One of the primary principles that cadets take away from time spent at The Citadel in Charleston is discipline. Everything is structured, down to the manner in which everyday items are stored. For Chris Weston, such discipline gives him assurance that his extracurricular hobbies and activities remain simple and relaxing, with no worry of wondering where things are. “I like to have everything functional,” he says. “Without discipline I learned at The Citadel, I don’t know where I would be today.”
Chris, the son of a physician, spent many hours growing up in Charleston seeking out and accumulating “things” … dismissed wooden furniture, scrap wood and anything else that struck him as capable of being whittled and scraped into a new life. As he gained expertise in refinishing and woodworking, Chris’s collection of tools, materials and furniture continued to grow. He often enlisted the help of Stuart, his brother, who gave him organizational suggestions and helped build shelving in the closet where he stored his things. Later, when he met Anne, his future wife, his woodworking hobby was encouraged and even challenged by her father, T. E. “Tommy” Thornhill, who is known throughout the Lowcountry for his handcrafted joggling boards and furniture.
As Anne and Chris’s family grew, he and Tommy collaborated on cedar chests, chairs and end tables that decorated their homes or were donated to church bazaars. Over the years, Chris’s need for materials and space to store them has grown, and he moved from using a closet to store his tools to a shed that had a closet in it.
When Anne and Chris were looking for a home in Columbia several years ago, they found the perfect place. “What sold Anne on the house was the fireplace,” he grins. “What sold me on it was the workshop.”
The brick colonial in the heart of Columbia has a two-car garage that includes a large workshop space at the back that extends beneath the house. There is enough driveway space for parking that the couple decided to convert half of the garage into a recreation room for their children. The workshop at first held only a work table, which still sits against an interior wall, but Chris’s vision for the space was immediate. With Stuart’s help, Chris spent a weekend setting up shop.

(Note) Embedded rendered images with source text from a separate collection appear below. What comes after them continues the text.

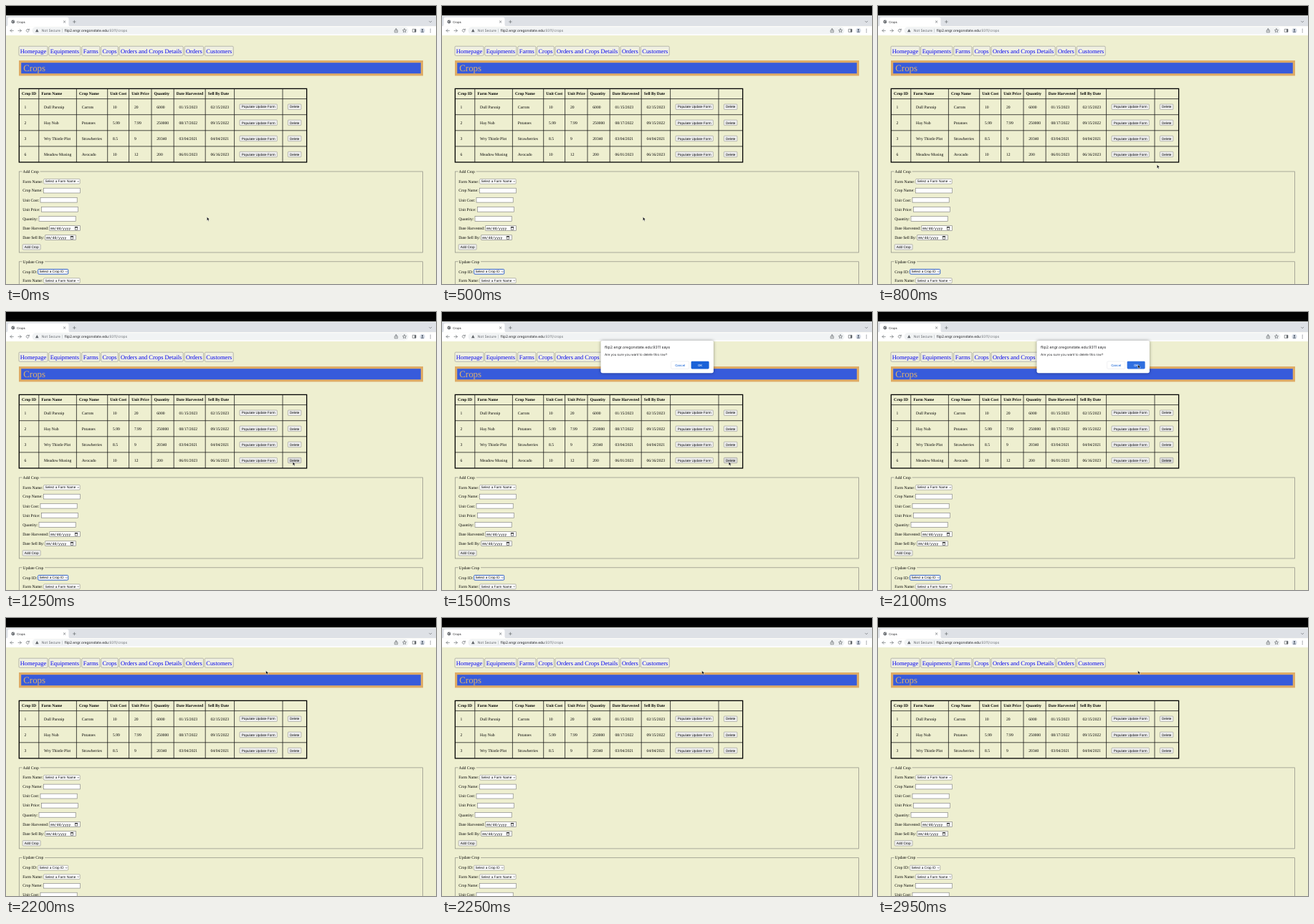
Write an HTML page that moves like this. It is 600 px wide and 388 px high and loops after 3000 ms.

```html
<!DOCTYPE html>
<html lang="en">
<head>
<meta charset="utf-8">
<title>Crops</title>
<style>
  html, body { margin: 0; width: 100%; height: 100%; overflow: hidden; background: #eeefd0; }
  svg { display: block; width: 100vw; height: 100vh; }
  text { text-rendering: geometricPrecision; white-space: pre; }
  .serif { font-family: "Liberation Serif", Times, serif; font-size: 5.624px; }
  .bold { font-weight: bold; }
  .nav { font-family: "Liberation Serif", Times, serif; font-size: 8.43px; fill: #0000ee; }
  .title { font-family: "Liberation Serif", Times, serif; font-size: 12.95px; fill: #deb06c; }
  .control { font-family: "Liberation Sans", Arial, sans-serif; font-size: 4.687px; }
  .date { font-family: "DejaVu Sans Mono", monospace; font-size: 4.687px; }
  .ui { font-family: Inter, Roboto, sans-serif; fill: #202124; }
  .mid { text-anchor: middle; }
  .icon { fill: none; stroke: #5f6368; stroke-width: .65; stroke-linecap: round; stroke-linejoin: round; }
</style>
</head>
<body>
<svg id="stage" viewBox="0 0 600 388" xmlns="http://www.w3.org/2000/svg"></svg>
<script>
const LOOP = 3000;
const ROW_HEIGHT = 22.1;
const TABLE = { left: 18.3, right: 419.6, top: 115.4, headBottom: 129.6 };
const COLUMNS = [45.8, 98.4, 141.7, 171.6, 203, 234.2, 278.2, 318.6, 386];
const BORDER = "#767676";

const text = (x, y, s, cls, extra = "") => `<text x="${x}" y="${y}" class="${cls}" ${extra}>${s}</text>`;
const rect = (x, y, w, h, fill, extra = "") =>
  `<rect x="${x}" y="${y}" width="${w}" height="${h}" fill="${fill}" ${extra}/>`;
const path = (d, extra = 'class="icon"') => `<path d="${d}" ${extra}/>`;
const group = (id, body) => `<g id="${id}">${body}</g>`;

function button(x, cy, w, label, id = "") {
  return rect(x, cy - 3.75, w, 7.5, "#efefef", `id="${id}" rx="1" stroke="${BORDER}" stroke-width=".45"`) +
    text(x + w / 2, cy + 1.65, label, "control mid");
}

function select(x, cy, w, label, id = "") {
  const right = x + w;
  return rect(x, cy - 3.4, w, 6.8, "#fff", `id="${id}" rx="1" stroke="${BORDER}" stroke-width=".5"`) +
    text(x + 1.7, cy + 1.65, label, "control") +
    path(`M${right - 3.6} ${cy - .6}l1.1 1.2l1.1 -1.2`, 'fill="none" stroke="#222" stroke-width=".6"');
}

const input = (x, cy, w) => rect(x, cy - 3.4, w, 6.8, "#fff", `stroke="${BORDER}" stroke-width=".6"`);

function dateInput(x, cy) {
  const icon = x + 35.4;
  return input(x, cy, 42.6) + text(x + 1.4, cy + 1.6, "mm/dd/yyyy", "date") +
    rect(icon, cy - 1.7, 3.6, 3.7, "none", 'stroke="#111" stroke-width=".5"') +
    rect(icon, cy - 1.9, 3.6, 1.2, "#111");
}

const label = (cy, s) => text(23.2, cy + 1.8, s, "serif");

function fieldset(top, height, legend, legendWidth) {
  return rect(18.3, top, 563.2, height, "none", 'stroke="#8b8b80" stroke-width=".7"') +
    rect(22.6, top - 3, legendWidth, 6, "#eeefd0") + text(23.6, top + 1.8, legend, "serif");
}

function browser() {
  return rect(0, 0, 600, 13.3, "#000") + rect(0, 13.3, 600, 15, "#dee1e6") +
    path("M0 28.4Q2.5 28.4 2.5 26V18Q2.5 15.8 4.8 15.8H85.2Q87.5 15.8 87.5 18V26Q87.5 28.4 90 28.4Z", 'fill="#fff"') +
    `<circle cx="9.8" cy="22" r="2.4" fill="#5f6368"/>` +
    path("M8.3 21.3l1.5 .5l-.4 1.4M10.4 20.2l1 1.3", 'fill="none" stroke="#fff" stroke-width=".6"') +
    text(15, 23.6, "Crops", "ui", 'font-size="4.15"') +
    path("M80.3 20.7l2.6 2.6m0-2.6l-2.6 2.6M95.4 20.2v3.6m-1.8-1.8h3.6M590.6 21.2l1.6 1.6l1.6-1.6") +
    rect(0, 28.2, 600, 12.8, "#fff") +
    rect(36.5, 29.2, 525, 10.2, "#f1f3f4", 'rx="5.1"') +
    path("M10.3 34.4H6m2-2l-2 2l2 2M17 34.4h4.3m-2-2l2 2l-2 2M32 33.2a2 2 0 1 0 .1 2M32.3 32v1.6h-1.6") +
    path("M43.3 32.1l2.3 4.2h-4.6z", 'fill="#5f6368"') +
    text(49.8, 36.1, "Not Secure", "ui", 'font-size="4.92" style="fill:#5f6368"') +
    rect(78.6, 31.8, .4, 5, "#9aa0a6") +
    text(81.8, 36.1, 'flip2.engr.oregonstate.edu<tspan fill="#6b7075">:9311/crops</tspan>', "ui", 'font-size="4.9"') +
    path("M543.2 33.8h-1v3h4.2v-3h-1M544.3 35.4v-3.8m-1.2 1.2l1.2-1.2l1.2 1.2") +
    path("M556 31.7l.8 1.7l1.8 .2l-1.3 1.2l.4 1.8l-1.7-.9l-1.6 .9l.3-1.8l-1.3-1.2l1.8-.2z") +
    path("M567.6 32.3h4.4v4h-4.4z") + rect(570, 32.3, 2, 4, "#5f6368") +
    `<circle cx="581" cy="34.3" r="3.5" fill="#d5dbe5"/><circle cx="581" cy="33.3" r="1.1" fill="#3f4a5a"/>` +
    path("M578.8 36.5q2.2-2.6 4.4 0z", 'fill="#3f4a5a"') +
    [32.3, 34.3, 36.3].map(y => `<circle cx="592.2" cy="${y}" r=".6" fill="#5f6368"/>`).join("");
}

function header() {
  const links = [["Homepage", 18, 40], ["Equipments", 59.8, 44], ["Farms", 105.8, 25], ["Crops", 132.7, 23.7],
    ["Orders and Crops Details", 158.2, 89], ["Orders", 249.2, 26.3], ["Customers", 277.4, 39.8]];
  return links.map(([name, x, w]) =>
    rect(x, 56.2, w, 13, "#f0f0e2", 'rx="1.2" stroke="#8a8a86" stroke-width=".55"') +
    text(x + w / 2, 65.5, name, "nav mid")).join("") +
    rect(18, 76, 564, 21.4, "#deab66") + rect(21.2, 79.2, 557.6, 15, "#375bdb") +
    text(24.2, 91.1, "Crops", "title");
}

function verticals(top, bottom) {
  return path(COLUMNS.map(x => `M${x} ${top}V${bottom}`).join(""), 'stroke="#111" stroke-width=".75"');
}

function tableRow(cells, index) {
  const top = TABLE.headBottom + index * ROW_HEIGHT;
  const mid = top + ROW_HEIGHT / 2;
  const starts = [TABLE.left, ...COLUMNS];
  return group("row" + index,
    path(`M${TABLE.left} ${top}H${TABLE.right}`, 'stroke="#111" stroke-width=".75"') +
    verticals(top, top + ROW_HEIGHT) +
    cells.map((s, i) => text(starts[i] + 7.3, mid + 1.85, s, "serif")).join("") +
    button(326, mid + .1, 52.4, "Populate Update Form") +
    button(393.4, mid + .1, 18.5, "Delete", "delete" + index));
}

function table() {
  const heads = ["Crop ID", "Farm Name", "Crop Name", "Unit Cost", "Unit Price", "Quantity", "Date Harvested", "Sell By Date"];
  const rows = [
    ["1", "Dull Parsnip", "Carrots", "10", "20", "6000", "01/15/2023", "02/15/2023"],
    ["2", "Hay Nub", "Potatoes", "5.99", "7.99", "250000", "08/17/2022", "09/15/2022"],
    ["3", "Wry Thistle Plot", "Strawberries", "8.5", "9", "20340", "03/04/2021", "04/04/2021"],
    ["6", "Meadow Musing", "Avocado", "10", "12", "200", "06/01/2023", "06/16/2023"]
  ];
  const starts = [TABLE.left + .2, ...COLUMNS];
  return verticals(TABLE.top, TABLE.headBottom) +
    heads.map((s, i) => text(starts[i] + 3.6, 124.4, s, "serif bold")).join("") +
    rows.map(tableRow).join("") +
    rect(TABLE.left, TABLE.top, TABLE.right - TABLE.left, 0, "none", 'id="frame" stroke="#000" stroke-width="1.3"');
}

function forms() {
  return fieldset(231, 113, "Add Crop", 25) +
    label(244.8, "Farm Name:") + select(52.7, 244.8, 50.5, "Select a Farm Name") +
    label(257.6, "Crop Name:") + input(52.4, 257.6, 51.2) +
    label(270.7, "Unit Cost:") + input(48, 270.7, 51.2) +
    label(283.8, "Unit Price:") + input(49.4, 283.8, 51.2) +
    label(296.9, "Quantity:") + input(46, 296.9, 51.2) +
    label(310.1, "Date Harvested:") + dateInput(60.8, 310.1) +
    label(323.2, "Date Sell By:") + dateInput(54.8, 323.2) +
    button(23.2, 336.4, 25, "Add Crop") +
    fieldset(356.8, 160, "Update Crop", 31.5) +
    label(370.8, "Crop ID:") + select(44.7, 370.8, 42, "Select a Crop ID", "cropSelect") +
    label(383.3, "Farm Name:") + select(52.7, 383.3, 50.5, "Select a Farm Name") +
    label(395.8, "Crop Name:") + input(52.4, 395.8, 51.2) +
    label(408.7, "Unit Cost:") + input(48, 408.7, 51.2);
}

function dialog() {
  return rect(221.5, 40, 157.4, 45.2, "#fff", 'rx="2.6" style="filter:drop-shadow(0 .8px 2px rgba(0,0,0,.4))"') +
    text(227, 50.7, "flip2.engr.oregonstate.edu:9311 says", "ui", 'font-size="5.27"') +
    text(227, 60.9, "Are you sure you want to delete this row?", "ui", 'font-size="4.48"') +
    rect(319.6, 68.9, 25.2, 10.4, "#fff", 'rx="1.4" stroke="#dadce0" stroke-width=".4"') +
    text(332.2, 75.6, "Cancel", "ui mid", 'font-size="4.25" font-weight="500" style="fill:#1a66d6"') +
    rect(347.6, 68.7, 25, 10.8, "#1a62d8", 'id="ok" rx="1.4"') +
    text(360.1, 75.6, "OK", "ui mid", 'font-size="4.25" font-weight="500" style="fill:#fff"');
}

const pointer = path("M0 0V4.9L1.15 3.85L1.95 5.7L2.85 5.3L2.05 3.5H3.6Z",
  'fill="#000" stroke="#fff" stroke-width=".45" stroke-linejoin="round"');

const stage = document.getElementById("stage");
stage.innerHTML = rect(0, 0, 600, 388, "#eeefd0") + header() + table() + group("forms", forms()) +
  browser() + group("dialog", dialog()) + group("cursor", pointer);

const $ = id => document.getElementById(id);
const show = (id, visible) => $(id).setAttribute("visibility", visible ? "visible" : "hidden");

function ease(t, start, duration) {
  const u = Math.min(1, Math.max(0, (t - start) / duration));
  return u < .5 ? 4 * u ** 3 : 1 - 4 * (1 - u) ** 3;
}

function render(t) {
  const x = 280.4 + 119.8 * ease(t, 500, 420) - 37.5 * ease(t, 1550, 490);
  const y = 294.6 - 85.4 * ease(t, 500, 450) - 135.6 * ease(t, 1550, 490);
  $("cursor").setAttribute("transform", `translate(${x.toFixed(2)} ${y.toFixed(2)})`);

  const deleted = t >= 2200;
  show("dialog", t >= 1400 && t < 2150);
  show("row3", !deleted);
  $("frame").setAttribute("height", 14.2 + ROW_HEIGHT * (deleted ? 3 : 4));
  $("forms").setAttribute("transform", `translate(0 ${deleted ? -ROW_HEIGHT : 0})`);
  $("delete3").setAttribute("fill", t >= 860 ? "#dcdcdc" : "#efefef");
  $("ok").setAttribute("fill", t >= 2000 ? "#2f6fe0" : "#1a62d8");
  $("cropSelect").setAttribute("stroke", deleted ? BORDER : "#2f5fc4");
  $("cropSelect").setAttribute("stroke-width", deleted ? .5 : 1);
}

const start = performance.now();
function tick() {
  render((performance.now() - start) % LOOP);
  requestAnimationFrame(tick);
}
tick();
</script>
</body>
</html>
```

Jayne Elmgren, founder of Clutter Marshals, a professional organizing company, tells her clients that the key to an organized space is to give everything a place. “You can keep whatever you want, but everything must have a home. This is true not just in the garage but throughout the house. But in the garage, it is important to know where everything is when you need it.”
This is precisely what Chris set out to achieve. To simplify, first he pulled out all of his tools and materials and sorted through them. He threw out anything that was too worn or no longer functional and gave away items that he just didn’t use. From there, he sorted everything into piles based on how often he used it.
Chris and Stuart hung pegboard on all of the walls of the shop in order to hang and organize his materials, but soon they realized that this was still not enough to house everything. So they decided to build partitions that resemble miniature closets along the perimeter of the workshop. In this way, Chris developed a very compartmentalized style of organizing that separates and groups his materials based on their purpose. There is a section for paint, one for electrical items, one for chains, and so on.
Next, Chris took to the ceiling. Using coat hangers that he had straightened and cut down to size, he pushed the insulation in the room’s ceiling out of the way and hammered nails into the support beams. Like items were grouped together and hung from the nails. In one section of the workshop, he suspended a neat grouping of coolers. In another, he hung pots, pans and smokers used for his popular turkeys and hams. In yet another section are long wooden rods with Mason jars attached to them. Inside the jars are nails, screws and bolts that are separated by type and function, and the rods rotate to grant easy access to pieces needed for the latest project.
Jayne says that there is peace of mind to organization anywhere, but in the garage, it is vital. “You go to the garage for a particular purpose. Whether it’s to repair or build something, whatever the reason, once you start the project you don’t want to waste the time searching for the right tool or, even worse, have to go buy another one because you can’t find what you need.”
Chris’s reasons for his organization method are similar, but there is an added, lighthearted piece to the equation … his family’s penchant for borrowing. “I’ve always liked to work with my hands and want to put my hand on something when I want it. Probably where Anne can’t reach it, so it goes back to its place,” Chris says with a wry smile. That doesn’t mean that Anne and their daughters, Sarah and Drayton, don’t have their own things in the garage and workshop. “I utilize the space we have for the different activities we’re involved in,” he adds. This is accomplished with sections for the mountain bikes, kayaks and camping, hiking and scuba diving gear associated with an active, outdoorsy family. There is even an area for the lamps Chris and his daughters, who are now grown, created out of old liquor bottles with the intent of selling them as a novelty, and Anne’s drum set is in the pool room. The garage and workshop are the embodiment of the saying, “A place for everything and everything in its place.”
Few can argue against the fact that The Citadel’s strict discipline fosters intense organization. Chris Weston has used what he learned as a young man to create a space that is a retreat from the chaos of everyday life. There is a quiet order to the garage that is refreshing, and there is comfort in knowing that everything will be the same upon his return the next day. The rules of organizing are simple: throw away what is not needed and place materials where they can be found. Chris has turned these rules into a model that is brilliant in its simplicity.